In the November 8, 2016 general election, Nevada voters narrowly passed Ballot Question 1, requiring background checks for most private firearm transfers between unlicensed individuals (known as "private-party sales").
However, on December 28, 2016, Nevada Attorney General Adam Paul Laxalt (R) said Question 1 could not be enforced because the FBI refuses to conduct such background checks and the state lacks the authority to do so.
Question 1 was set to take effect at the end on Sunday (December 31, 2016). It would have made private-party gun transfers subject to the same background checks required when people purchase a gun through a federally licensed dealer.
The initiative required that people conducting background checks for private transfers do so through the FBI's National Instant Criminal Background Check System. But on December 14th, the FBI notified the Nevada Department of Public Safety that it would not conduct such checks.
The FBI's notification stated that “the recent passage of the Nevada legislation regarding background checks for private sales cannot dictate how federal resources are applied.”

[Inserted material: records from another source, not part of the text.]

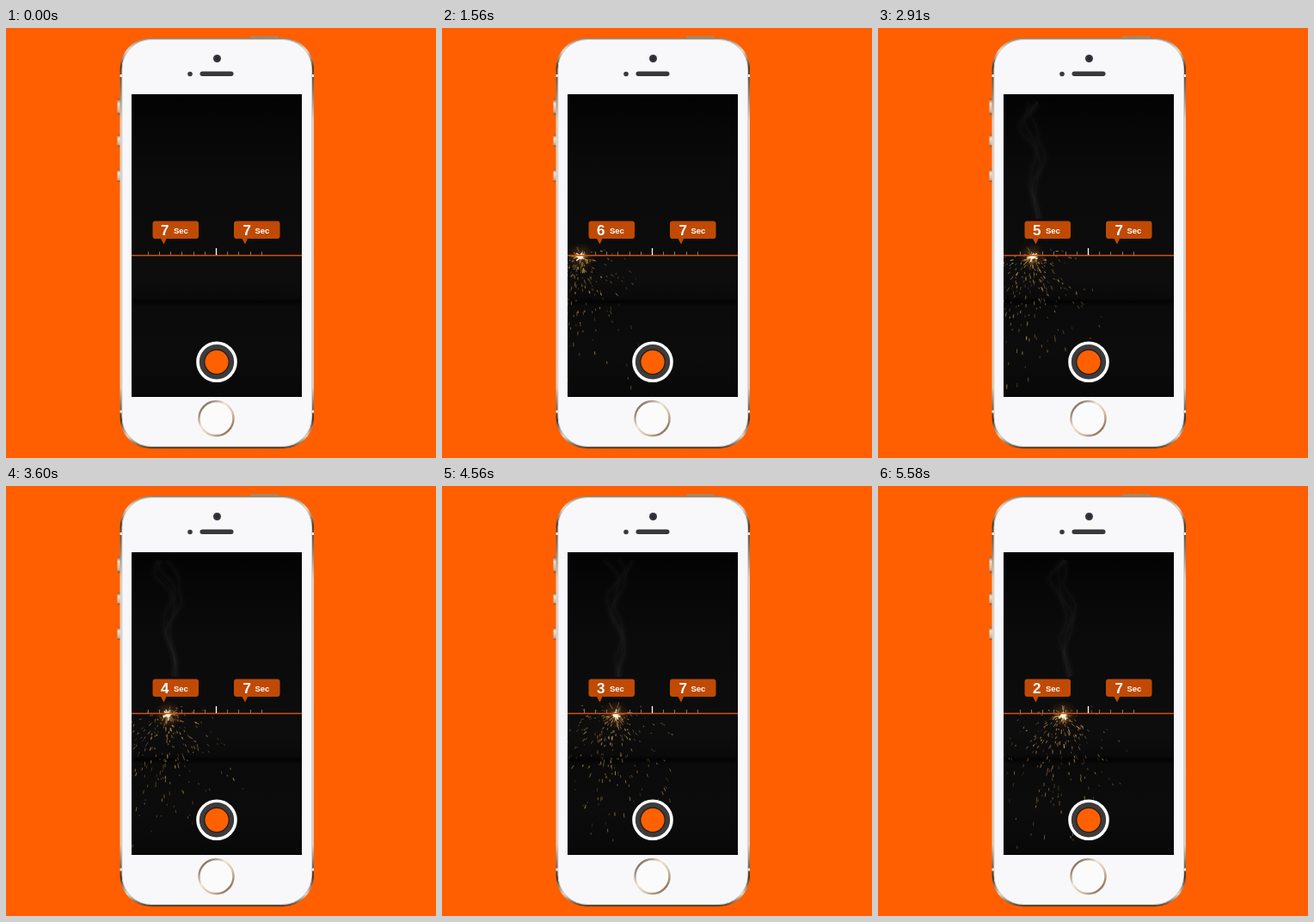
An HTML page with a canvas that plays this animation: 500 by 500 pixels, repeating every 5.61 s.

```html
<!DOCTYPE html>
<html lang="en">
<head>
<meta charset="utf-8">
<title>Sparkler timer</title>
<style>
  html, body { margin: 0; width: 100%; height: 100%; overflow: hidden; background: #ff5f00; }
  svg, canvas { position: absolute; left: 0; top: 0; }
  text { font-family: "Liberation Sans", Arial, sans-serif; font-weight: bold; fill: #fff; }
</style>
</head>
<body>
<svg width="500" height="500">
  <defs>
    <linearGradient id="edge" x1="0" y1="0" x2="0" y2="1">
      <stop offset="0" stop-color="#94826f"/>
      <stop offset=".03" stop-color="#e8dccd"/>
      <stop offset=".07" stop-color="#4a3a28"/>
      <stop offset=".13" stop-color="#8d7c66"/>
      <stop offset=".2" stop-color="#dfd2c1"/>
      <stop offset=".85" stop-color="#dccfbe"/>
      <stop offset=".93" stop-color="#3f2f20"/>
      <stop offset=".97" stop-color="#e4d5c3"/>
      <stop offset="1" stop-color="#4c3b28"/>
    </linearGradient>
    <linearGradient id="ring" x1="0" y1="0" x2="1" y2="1">
      <stop offset="0" stop-color="#4d3a28"/>
      <stop offset=".4" stop-color="#f1e6d8"/>
      <stop offset=".65" stop-color="#d6c0a5"/>
      <stop offset="1" stop-color="#64492f"/>
    </linearGradient>
    <linearGradient id="key" x1="0" y1="0" x2="0" y2="1">
      <stop offset="0" stop-color="#7d5a3e"/>
      <stop offset=".3" stop-color="#f3e3d3"/>
      <stop offset=".8" stop-color="#cdb196"/>
      <stop offset="1" stop-color="#6e4c32"/>
    </linearGradient>
  </defs>
  <rect x="284" y="9.5" width="33" height="5" rx="1.5" fill="#a08b72"/>
  <g fill="url(#key)">
    <rect x="129.5" y="82" width="4" height="19" rx="1"/>
    <rect x="129.5" y="124" width="4" height="14" rx="1"/>
    <rect x="129.5" y="164" width="4" height="15" rx="1"/>
  </g>
  <rect x="132.5" y="11.5" width="225.5" height="477.5" rx="36" fill="url(#edge)"/>
  <path d="M132.500 55.500h225.500M132.500 446h225.500" stroke="#f5efe9" stroke-width="3"/>
  <rect x="135" y="13.5" width="220.5" height="473" rx="34" fill="#f8f8fa" stroke="#d6d3cd"/>
  <circle cx="245.5" cy="35.5" r="4.5" fill="#36343a"/>
  <circle cx="245.5" cy="35.5" r="2" fill="#262a3c"/>
  <circle cx="214" cy="53.5" r="2.8" fill="#3b393d"/>
  <rect x="225.5" y="50.5" width="39" height="5.5" rx="2.75" fill="#39373a"/>
  <circle cx="244.5" cy="454" r="20" fill="#fbfbfb" stroke="url(#ring)" stroke-width="2.4"/>
</svg>

<canvas id="video" width="198" height="352" style="left:146px;top:77px"></canvas>

<svg width="500" height="500">
  <path d="M146 264.500h198" stroke="#d24f10" stroke-width="1.300"/>
  <path d="M165.500 260v4M178.500 260v4M191.500 260v4M204.500 260v4M218.500 260v4M231.500 260v4M257.500 260v4M270.500 260v4M284.500 260v4M297.500 260v4" stroke="#777"/>
  <path d="M244.500 256v8" stroke="#fff" stroke-width="1.300"/>
  <g id="badge">
    <path d="M173.500 224.500h47.500a3 3 0 0 1 3 3v14.500a3 3 0 0 1-3 3h-34.500l-3 6.500l-3.500-6.500h-6.500a3 3 0 0 1-3-3v-14.500a3 3 0 0 1 3-3z" fill="#c04a04"/>
    <text x="195" y="239" font-size="9.5">Sec</text>
  </g>
  <use href="#badge" x="94.500"/>
  <text id="count" x="180" y="241" font-size="17">7</text>
  <text x="275.500" y="241" font-size="17">7</text>
  <circle cx="245" cy="388.300" r="22" fill="#3d3b3b" stroke="#fff" stroke-width="3.600"/>
  <circle cx="245" cy="388.300" r="14.200" fill="#ff6000" stroke="#1f1b19" stroke-width="1.200"/>
</svg>

<script>
const LOOP = 5610, STEP = 30, IGNITE = 640, SPARKS = 270, FUSE_Y = 266, DRAG = 0.35;
const ctx = document.getElementById('video').getContext('2d');
const count = document.getElementById('count');
const clamp = v => Math.max(0, Math.min(1, v));
const rand = n => { const v = Math.sin(n * 127.1 + 11.7) * 43758.5453; return v - Math.floor(v); };
const fuseX = t => 140.2 + t * 0.01345;

function backdrop() {
  const g = ctx.createLinearGradient(0, 77, 0, 429);
  [[0, '#030303'], [0.09, '#060606'], [0.25, '#0a0a0a'], [0.6, '#0d0d0d'], [0.67, '#0a0a0a'],
   [0.685, '#030303'], [0.7, '#0a0a0a'], [0.85, '#0c0c0c'], [1, '#080808']]
    .forEach(([p, c]) => g.addColorStop(p, c));
  ctx.fillStyle = g;
  ctx.fillRect(146, 77, 198, 352);
}

// Faint wisps that climb from the flame and drift with it.
function smoke(t) {
  const rise = clamp((t - 1700) / 650);
  const top = 215 - 130 * rise;
  for (let w = 0; rise && w < 3; w++) {
    ctx.beginPath();
    for (let y = 222; y >= top; y -= 4) {
      const h = (222 - y) / 137;
      const x = fuseX(t) + 6 - 6 * h + (w - 1) * 9 * h
        + (3 + 6 * h) * Math.sin(y / (11 + 2 * w) + t / 420 + w * 1.7)
        + 3 * h * Math.sin(y / 6 + t / 300 + w * 2);
      ctx.lineTo(x, y);
    }
    for (const [width, alpha] of [[10, 0.012], [5, 0.012], [1.5, 0.02]]) {
      ctx.lineWidth = width;
      ctx.strokeStyle = `rgba(190,190,190,${alpha * rise})`;
      ctx.stroke();
    }
  }
}

// Sparks shoot out radially, slow down in the air and then fall.
function sparks(t) {
  for (let i = 0; i < SPARKS; i++) {
    const life = 350 + 600 * rand(i);
    const phase = t + life * rand(i + 300);
    const turn = Math.floor(phase / life);
    const age = phase - turn * life, born = t - age;
    if (born < IGNITE) continue;
    const seed = i * 7.31 + turn * 91.7, s = age / 1000;
    const angle = (rand(seed) + rand(seed + 1) - 1) * 2.5;
    const reach = (18 + 135 * rand(seed + 2)) * (0.65 + 0.35 * Math.cos(angle));
    const rx = reach * Math.sin(angle), ry = reach * Math.cos(angle);
    const slow = Math.exp(-s / DRAG);
    const x = fuseX(born) + rx * (1 - slow), y = FUSE_Y + ry * (1 - slow) + 85 * s * s;
    const dx = rx * slow / DRAG, dy = ry * slow / DRAG + 170 * s;
    const speed = Math.hypot(dx, dy) || 1;
    const len = 1.5 + 4 * rand(seed + 4) * clamp(speed / 180);
    const glow = (0.3 + 0.6 * rand(seed + 5)) * (1 - 0.45 * age / life);
    ctx.strokeStyle = `rgba(${205 + 35 * rand(seed + 6)},${155 + 35 * rand(seed + 7)},95,${glow})`;
    ctx.lineWidth = 0.7 + 0.5 * rand(seed + 8);
    ctx.beginPath();
    ctx.moveTo(x, y);
    ctx.lineTo(x - dx / speed * len, y - dy / speed * len);
    ctx.stroke();
  }
}

function flame(t) {
  if (t < IGNITE) return;
  const x = fuseX(t), tick = Math.floor(t / STEP);
  const g = ctx.createRadialGradient(x, FUSE_Y, 0, x, FUSE_Y, 17);
  g.addColorStop(0, 'rgba(255,200,110,.6)');
  g.addColorStop(0.3, 'rgba(210,130,50,.24)');
  g.addColorStop(1, 'rgba(150,70,10,0)');
  ctx.fillStyle = g;
  ctx.fillRect(x - 17, FUSE_Y - 17, 34, 34);
  for (let i = 0; i < 28; i++) {
    const core = i < 9;
    const n = tick * 37 + i, a = rand(n) * 2 * Math.PI, r = 4 + 12 * rand(n + 0.4) ** 2;
    const from = core ? 0 : r * 0.5, to = core ? Math.min(r, 6.5) : r;
    ctx.strokeStyle = core ? '#fff4d0' : 'rgba(240,190,110,.6)';
    ctx.lineWidth = core ? 1.2 : 0.7;
    ctx.beginPath();
    ctx.moveTo(x + from * Math.cos(a), FUSE_Y + from * Math.sin(a));
    ctx.lineTo(x + to * Math.cos(a), FUSE_Y + to * Math.sin(a));
    ctx.stroke();
  }
  ctx.fillStyle = '#fffbe8';
  ctx.beginPath();
  ctx.arc(x, FUSE_Y, 2.8, 0, 7);
  ctx.fill();
}

function draw() {
  const t = Math.floor(performance.now() % LOOP / STEP) * STEP;
  ctx.setTransform(1, 0, 0, 1, -146, -77);
  backdrop();
  smoke(t);
  sparks(t);
  flame(t);
  count.textContent = 7 - Math.floor(t / 1000);
  requestAnimationFrame(draw);
}
draw();
</script>
</body>
</html>
```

The FBI further suggested that the state of Nevada was better positioned than the FBI to conduct the background checks through the Nevada Department of Public Safety Criminal History Repository.
However, AG Laxalt concluded that doing so would violate the initiative's language because Question 1 provided for background checks on private party sales to be conducted by the FBI.
For now, private party sales will continue as before the passage of Question 1. But we doubt that Nevadans have heard the last of this.